Democrats want to pay for Mr.Biden’s $4-T package over the next 10 yrs by hiking taxes on the ultra-wealthy and corporations.
Republicans say any tax increase is a “red line” they will not cross.
Here is what the plan, which Congress must approve, currently includes the following
The plan calls for spending $2.3-T on Mr. Biden’s version of infrastructure and jobs plus another $1.8-T on families and education.
To Republicans, infrastructure means roads, bridges and construction projects.
Democrats want to expand the definition to include broadband internet for farmers, electric vehicles and cleaning up pollution in low-income neighborhoods.
There is even less Republican support for the trillions of dollars Democrats want to spend on families to reduce child poverty and help adults find jobs in a changing economy.
Mr. Biden proposes to raise income tax rates for the Top 1% of earners, those making over $500,000 a year. The Top rate would rise to 39.6%, undoing a cut to 37% approved under the Trump administration.
The Biden administration has demonstrated flexibility in an effort to reach across the aisle.
On Thursday, 3 June, Mr. Biden floated a 15% minimum tax for corporations in an effort to recruit Republicans skeptical of the proposed 28% corporate tax rate.
The Biden administration is also proposing to roughly double the tax rate on capital gains. Capital gains taxes are triggered when the owner of an asset, be it a stock or a piece of real estate, decides to sell. Tax is paid on any “gain” or profit, subject to some popular exclusions like part of the profit from selling a primary residence.
The proposal is among several ideas that could slow the concentration of wealth in the United States. The proposal would bring capital gains taxes to their highest level in modern times and well above the 35% peak of the 1970’s.
The top US marginal income tax rate is not on the low end of the range of industrialized countries, but it is lower than in many of them, particularly those in Europe.
Thursday benchmark US stock market indexes finished at:

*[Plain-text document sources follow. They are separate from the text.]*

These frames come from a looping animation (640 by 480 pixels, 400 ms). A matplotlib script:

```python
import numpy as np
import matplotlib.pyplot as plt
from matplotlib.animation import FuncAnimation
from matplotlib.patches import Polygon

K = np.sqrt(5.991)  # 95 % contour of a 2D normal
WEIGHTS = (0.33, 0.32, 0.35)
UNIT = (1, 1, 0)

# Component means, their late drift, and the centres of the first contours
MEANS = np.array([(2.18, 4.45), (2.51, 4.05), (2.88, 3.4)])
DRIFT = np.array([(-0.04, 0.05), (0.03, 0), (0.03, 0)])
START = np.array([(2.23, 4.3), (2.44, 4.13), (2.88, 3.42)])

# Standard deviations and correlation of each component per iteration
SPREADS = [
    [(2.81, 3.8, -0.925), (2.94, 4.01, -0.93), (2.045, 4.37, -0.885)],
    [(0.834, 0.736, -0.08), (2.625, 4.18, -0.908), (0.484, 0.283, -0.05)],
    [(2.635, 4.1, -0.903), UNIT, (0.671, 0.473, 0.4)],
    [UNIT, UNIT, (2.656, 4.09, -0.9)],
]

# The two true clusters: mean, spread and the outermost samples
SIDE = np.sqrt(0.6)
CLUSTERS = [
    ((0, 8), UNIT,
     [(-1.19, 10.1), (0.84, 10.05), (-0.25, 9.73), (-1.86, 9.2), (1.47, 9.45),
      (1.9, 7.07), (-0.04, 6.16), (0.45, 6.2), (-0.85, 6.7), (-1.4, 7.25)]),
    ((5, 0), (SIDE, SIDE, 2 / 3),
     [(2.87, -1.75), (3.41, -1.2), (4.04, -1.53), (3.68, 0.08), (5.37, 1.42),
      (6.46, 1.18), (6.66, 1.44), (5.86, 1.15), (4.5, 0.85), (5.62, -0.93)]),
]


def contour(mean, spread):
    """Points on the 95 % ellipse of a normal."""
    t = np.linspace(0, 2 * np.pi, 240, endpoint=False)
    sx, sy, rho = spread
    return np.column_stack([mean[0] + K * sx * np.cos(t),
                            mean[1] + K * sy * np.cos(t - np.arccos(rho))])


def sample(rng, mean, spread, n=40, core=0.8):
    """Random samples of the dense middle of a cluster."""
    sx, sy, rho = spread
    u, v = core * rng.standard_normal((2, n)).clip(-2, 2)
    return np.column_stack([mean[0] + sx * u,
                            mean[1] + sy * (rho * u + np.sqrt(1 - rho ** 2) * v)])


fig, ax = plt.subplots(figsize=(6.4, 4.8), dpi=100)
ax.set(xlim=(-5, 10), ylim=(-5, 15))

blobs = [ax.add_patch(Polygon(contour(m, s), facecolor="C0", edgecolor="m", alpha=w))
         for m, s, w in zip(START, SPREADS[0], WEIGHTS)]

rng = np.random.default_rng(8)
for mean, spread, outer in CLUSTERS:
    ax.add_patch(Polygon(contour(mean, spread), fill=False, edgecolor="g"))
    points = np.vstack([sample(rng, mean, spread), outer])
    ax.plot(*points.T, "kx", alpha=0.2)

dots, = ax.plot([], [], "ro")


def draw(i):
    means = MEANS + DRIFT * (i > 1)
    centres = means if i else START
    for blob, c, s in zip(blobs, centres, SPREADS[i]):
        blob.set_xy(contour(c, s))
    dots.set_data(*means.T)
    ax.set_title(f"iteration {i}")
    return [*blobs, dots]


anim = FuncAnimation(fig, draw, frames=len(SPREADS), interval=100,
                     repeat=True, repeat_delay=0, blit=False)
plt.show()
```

DJIA -23.34 to 34577.04, NAS Comp -141.82 to 13614.53, S&P 500 -15.27 to 4192.85
Volume: Trade on the NYSE came in at 1.04-B/shares exchanged.
- Russell 2000 +15.4% YTD
- DIA +13.0% YTD
- S&P 500 +11.6% YTD
- NAS Comp +5.6% YTD
HeffXLTN’s overall technical outlook for the Major US stock market indexes is overall Bullish with a Very Bullish bias in here.
Looking Ahead: Investors will receive May Nonfarm Payrolls (NFPs), Nonfarm Private Payrolls, Average Hourly Earnings, Unemployment Rate, and Average Workweek will be reported tomorrow at 8:30a EDT, followed by April Factory Orders Friday
Have a healthy day Keep the Faith!